What to do ->
List all lines of the data containing the word "each".

--- Entries provided Enclosed Below ---

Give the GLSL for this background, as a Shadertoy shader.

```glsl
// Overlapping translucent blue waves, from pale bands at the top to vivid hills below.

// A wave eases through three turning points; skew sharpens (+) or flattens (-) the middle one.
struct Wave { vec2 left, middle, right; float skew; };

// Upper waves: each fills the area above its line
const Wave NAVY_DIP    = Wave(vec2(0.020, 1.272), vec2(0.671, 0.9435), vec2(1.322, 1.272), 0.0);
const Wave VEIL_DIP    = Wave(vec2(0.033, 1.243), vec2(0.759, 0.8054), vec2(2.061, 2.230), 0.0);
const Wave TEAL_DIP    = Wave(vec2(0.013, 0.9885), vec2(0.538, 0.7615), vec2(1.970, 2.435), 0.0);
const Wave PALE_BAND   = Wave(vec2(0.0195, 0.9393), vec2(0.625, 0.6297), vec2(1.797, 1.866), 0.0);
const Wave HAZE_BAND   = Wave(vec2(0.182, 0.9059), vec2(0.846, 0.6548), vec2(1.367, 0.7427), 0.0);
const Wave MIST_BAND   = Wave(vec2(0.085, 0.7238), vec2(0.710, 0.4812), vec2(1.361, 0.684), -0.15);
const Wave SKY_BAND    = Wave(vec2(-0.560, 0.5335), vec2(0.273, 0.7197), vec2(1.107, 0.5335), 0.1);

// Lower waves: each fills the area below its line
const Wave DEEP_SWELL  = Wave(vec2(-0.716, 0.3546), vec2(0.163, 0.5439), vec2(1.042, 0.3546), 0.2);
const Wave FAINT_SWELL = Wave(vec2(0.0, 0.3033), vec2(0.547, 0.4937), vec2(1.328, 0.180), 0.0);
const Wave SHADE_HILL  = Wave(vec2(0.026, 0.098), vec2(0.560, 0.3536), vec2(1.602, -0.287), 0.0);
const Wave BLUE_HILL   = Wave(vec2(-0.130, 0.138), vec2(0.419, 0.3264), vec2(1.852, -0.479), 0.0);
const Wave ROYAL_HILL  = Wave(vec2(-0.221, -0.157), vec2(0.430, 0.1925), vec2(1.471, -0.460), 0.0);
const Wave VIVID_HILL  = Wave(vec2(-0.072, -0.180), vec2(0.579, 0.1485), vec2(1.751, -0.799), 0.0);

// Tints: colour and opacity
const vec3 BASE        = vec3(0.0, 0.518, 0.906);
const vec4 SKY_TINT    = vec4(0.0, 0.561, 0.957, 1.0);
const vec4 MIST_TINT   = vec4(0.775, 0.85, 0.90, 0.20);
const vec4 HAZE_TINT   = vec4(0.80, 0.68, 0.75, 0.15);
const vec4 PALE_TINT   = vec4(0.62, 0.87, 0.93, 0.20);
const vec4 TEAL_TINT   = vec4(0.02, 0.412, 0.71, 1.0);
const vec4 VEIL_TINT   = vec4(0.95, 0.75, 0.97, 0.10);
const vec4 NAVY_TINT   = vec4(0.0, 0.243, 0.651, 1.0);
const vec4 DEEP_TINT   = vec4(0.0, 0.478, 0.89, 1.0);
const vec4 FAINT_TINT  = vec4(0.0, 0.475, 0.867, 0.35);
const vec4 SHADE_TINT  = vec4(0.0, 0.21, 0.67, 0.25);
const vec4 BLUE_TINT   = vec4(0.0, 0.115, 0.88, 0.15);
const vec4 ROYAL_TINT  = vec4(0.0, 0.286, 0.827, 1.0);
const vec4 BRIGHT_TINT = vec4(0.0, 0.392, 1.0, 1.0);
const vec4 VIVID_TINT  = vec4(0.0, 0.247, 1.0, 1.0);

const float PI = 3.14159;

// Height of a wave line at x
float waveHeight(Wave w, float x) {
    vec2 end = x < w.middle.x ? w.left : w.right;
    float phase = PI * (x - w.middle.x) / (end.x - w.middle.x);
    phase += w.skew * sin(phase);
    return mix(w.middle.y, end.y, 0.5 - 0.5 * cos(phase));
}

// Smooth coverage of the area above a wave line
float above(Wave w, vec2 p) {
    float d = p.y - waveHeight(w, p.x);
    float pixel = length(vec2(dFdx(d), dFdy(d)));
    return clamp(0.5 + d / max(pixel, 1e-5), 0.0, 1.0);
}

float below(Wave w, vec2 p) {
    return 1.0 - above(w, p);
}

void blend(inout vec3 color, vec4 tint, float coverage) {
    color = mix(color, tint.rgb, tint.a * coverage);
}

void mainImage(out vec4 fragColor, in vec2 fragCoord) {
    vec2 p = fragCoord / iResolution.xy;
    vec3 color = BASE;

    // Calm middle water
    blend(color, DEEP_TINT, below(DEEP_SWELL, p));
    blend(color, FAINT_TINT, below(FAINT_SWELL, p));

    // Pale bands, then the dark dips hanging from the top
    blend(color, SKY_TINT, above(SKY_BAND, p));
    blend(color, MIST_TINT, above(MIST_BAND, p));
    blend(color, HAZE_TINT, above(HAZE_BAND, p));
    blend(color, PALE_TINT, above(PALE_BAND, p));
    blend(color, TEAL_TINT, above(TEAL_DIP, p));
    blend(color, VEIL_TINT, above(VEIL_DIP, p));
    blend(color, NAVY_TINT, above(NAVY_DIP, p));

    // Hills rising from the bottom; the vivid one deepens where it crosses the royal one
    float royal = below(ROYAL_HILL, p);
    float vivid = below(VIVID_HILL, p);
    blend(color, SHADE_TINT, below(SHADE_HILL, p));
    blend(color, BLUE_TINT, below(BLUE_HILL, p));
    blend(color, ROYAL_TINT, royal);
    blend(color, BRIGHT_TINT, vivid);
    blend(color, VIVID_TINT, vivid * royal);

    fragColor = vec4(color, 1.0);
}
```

--- End of Enclosed Entries provided ---

Result ->
// Upper waves: each fills the area above its line
// Lower waves: each fills the area below its line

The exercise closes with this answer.